Articles Posted in Cerebral Palsy

Malpractice In Childbirth Linked to Cerebral Palsy CasesMedical malpractice harming adults is tragic enough, but each year brain injury at birth causes life-long disabilities. Cerebral palsy at birth can be related to prenatal issues, but some causes are the direct responsibility of the professionals performing the delivery.

Unnecessary use of delivery tools.

Delivery forceps and vacuum extractors can be medically necessary, but some doctors recommend their use when a natural childbirth will do the job. Others use the tools too forcefully. Either case can lead to brain injuries and cerebral palsy. In some cases, the necessity of the tool indicates earlier problems the doctor might have identified earlier.

Chicago Medical Malpractice AttorneyCerebral palsy is as likely to occur due to pre-natal complications or simple misfortune as from doctor error, but when cerebral palsy at birth comes from medical malpractice, you are entitled to damages caused by that negligence. Such negligence can be hard to prove, however. Strengthen your case by following these five basic rules.

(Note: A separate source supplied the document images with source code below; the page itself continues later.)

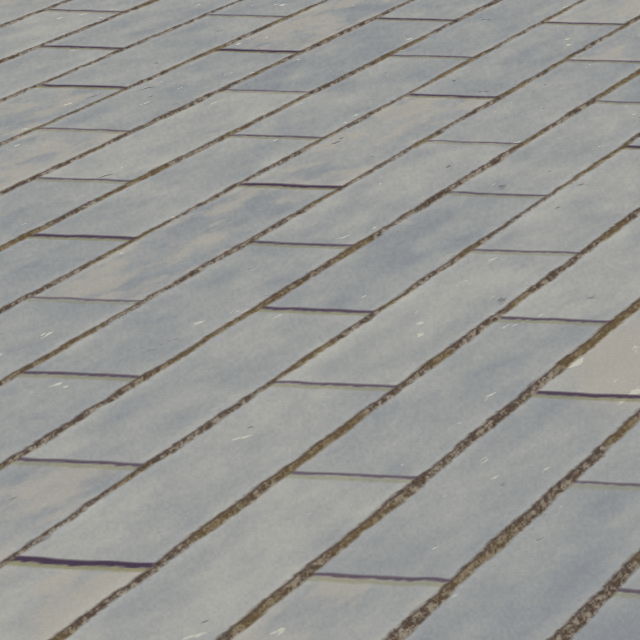
A WebGL 2 fragment shader for this texture:

```glsl
#version 300 es
precision highp float;
// Grey slate paving in running bond, seen at a slant. A ground projection turns
// the canvas into (course, bond) coordinates; stones, gritty long joints and thin
// shaded end joints are then repeated there, each varied by hash and noise.
uniform vec2 u_resolution;
out vec4 outColor;

float hash(vec2 p) {
  vec3 q = fract(vec3(p.xyx) * 0.1031);
  q += dot(q, q.yzx + 33.33);
  return fract((q.x + q.y) * q.z);
}

float noise(vec2 p) {
  vec2 i = floor(p), f = fract(p);
  f = f * f * (3.0 - 2.0 * f);
  return mix(mix(hash(i), hash(i + vec2(1, 0)), f.x),
             mix(hash(i + vec2(0, 1)), hash(i + vec2(1, 1)), f.x), f.y);
}

float fbm(vec2 p) {
  float sum = 0.0, amp = 0.5;
  for (int i = 0; i < 4; i++) {
    sum += amp * noise(p);
    p = mat2(1.6, 1.2, -1.2, 1.6) * p + 7.3;
    amp *= 0.5;
  }
  return sum / 0.9375;
}

// x counts courses towards the viewer, y counts stone lengths away from the viewer
vec2 groundCoords(vec2 uv) {
  float depth = 2.0417 - uv.y;
  return vec2((1.3605 - (2.865 - uv.x) / depth) / 0.1285,
              ((39.06 + uv.x) / depth - 20.38) / 3.7);
}

// Soft band: 1 inside the half width, 0 outside
float band(float d, float halfWidth, float soft) {
  return 1.0 - smoothstep(halfWidth - soft, halfWidth + soft, abs(d));
}

vec3 stoneColor(vec2 ground, vec2 stone, vec2 uv) {
  float tint = hash(stone + 41.0);
  vec2 grain = vec2(ground.y * 6.0, ground.x * 4.0) + stone * 5.7;
  float streaks = fbm(grain);
  float tone = 0.52 + 0.42 * (tint - 0.5) + 0.95 * (streaks - 0.5)
             + 0.22 * (noise(uv * 190.0) - 0.5);
  vec3 color = mix(vec3(0.535, 0.55, 0.565), vec3(0.665, 0.665, 0.64), clamp(tone, 0.0, 1.0));

  // Weathered beige faces on a few stones, and one worn corner at the right
  float worn = step(0.84, hash(stone + 13.0)) * smoothstep(0.4, 0.7, fbm(grain * 1.3 + 20.0));
  float corner = smoothstep(0.13, 0.05, length((uv - vec2(0.99, 0.43)) * vec2(0.9, 1.3)));
  corner *= step(0.5, stone.x) * step(stone.x, 1.5);
  color = mix(color, vec3(0.67, 0.65, 0.61), max(worn * 0.7, corner * 0.8));

  // Pale chips and rare dark scuffs
  float chips = smoothstep(0.79, 0.87, fbm(grain * 1.7 + 60.0) + 0.2 * corner);
  float scuffs = smoothstep(0.8, 0.88, fbm(grain * 1.5 + 90.0));
  color = mix(color, vec3(0.77, 0.77, 0.71), chips * 0.8);
  return mix(color, vec3(0.42, 0.41, 0.42), scuffs * 0.6);
}

void main() {
  vec2 uv = gl_FragCoord.xy / u_resolution;
  vec2 ground = groundCoords(uv);
  vec2 soft = fwidth(ground) * 0.8 + vec2(0.012, 0.004);

  // Slightly uneven stone edges
  float ripple = noise(ground * vec2(6.0, 14.0)) - 0.5;
  float chatter = noise(ground * vec2(24.0, 60.0)) - 0.5;
  float course = ground.x + 0.022 * ripple + 0.016 * chatter;
  float row = floor(course);
  float bond = ground.y - 0.5 * (1.0 - mod(row, 2.0));
  bond += 0.025 * (hash(vec2(row, 3.0)) - 0.5) + 0.009 * ripple + 0.004 * chatter;
  vec2 stone = vec2(row, floor(bond));
  vec3 color = stoneColor(ground, stone, uv);

  // Pale worn rims beside the long joints
  float line = floor(course + 0.5);
  float side = course - line;
  color += 0.025 * band(side, 0.1, 0.05);

  // End joints: shadowed gap with a mossy lower lip
  float joint = floor(bond + 0.5);
  float rise = bond - joint;
  float strength = hash(vec2(row, joint) + 77.0);
  float gap = 0.006 + 0.007 * strength + 0.004 * chatter;
  float moss = band(rise + 0.02, 0.011, 0.009) * (0.3 + 0.5 * strength);
  color = mix(color, vec3(0.52, 0.51, 0.38), moss);
  vec3 shadow = mix(vec3(0.36, 0.31, 0.35), vec3(0.27, 0.22, 0.29), strength);
  color = mix(color, shadow, band(rise, gap, soft.y) * (0.75 + 0.25 * strength));

  // Long joints: earth and grit, wider close to the viewer
  float near = smoothstep(-0.6, 1.0, course);
  float halfWidth = 0.032 + 0.014 * hash(vec2(line, 9.0)) + 0.016 * near
                  + 0.022 * (noise(vec2(line * 9.0, ground.y * 5.0)) - 0.5);
  float grit = noise(uv * 150.0) * 0.6 + noise(uv * 310.0) * 0.4;
  vec3 earth = mix(vec3(0.31, 0.26, 0.22), vec3(0.56, 0.52, 0.46), smoothstep(0.2, 0.85, grit));
  float mossy = smoothstep(0.55, 0.8, noise(ground * vec2(2.0, 5.0) + 30.0));
  earth = mix(earth, vec3(0.42, 0.35, 0.21), 0.5 * mossy);
  earth = mix(earth, vec3(0.29, 0.25, 0.25), 0.6 * band(side + halfWidth * 0.7, 0.014, 0.012));
  color = mix(color, earth, band(side, halfWidth, soft.x) * 0.95);

  // Fine overall grain
  color += 0.025 * (noise(uv * 400.0) - 0.5);
  outColor = vec4(color, 1.0);
}
```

1. Know the Signs

Although early identification of cerebral palsy symptoms can’t cure or minimize the condition, it can help you identify likely causes of the brain damage. Some signs include abnormal muscle tone or movements, imbalanced or delayed development, skeletal deformities and joint contractures. Seizures and are another common symptom, but a symptom shared with a variety of other disorders.

Scientists at Ohio’s Case Western Reserve University say they’ve made a breakthrough in treating cerebral palsy – on a microscopic level, at least.

Possible New Treatment for Cerebral PalsyResearchers claim they’ve found a way to replicate so-called “myelinating cells” – cells with the essential protein myelin – in a way that benefits humans.

“The ability to produce functional cells that restore myelin in mice…provides a solid framework to produce analogous human cells,” said Robert Miller, vice-dean for research at the Case Western Reserve Medical School.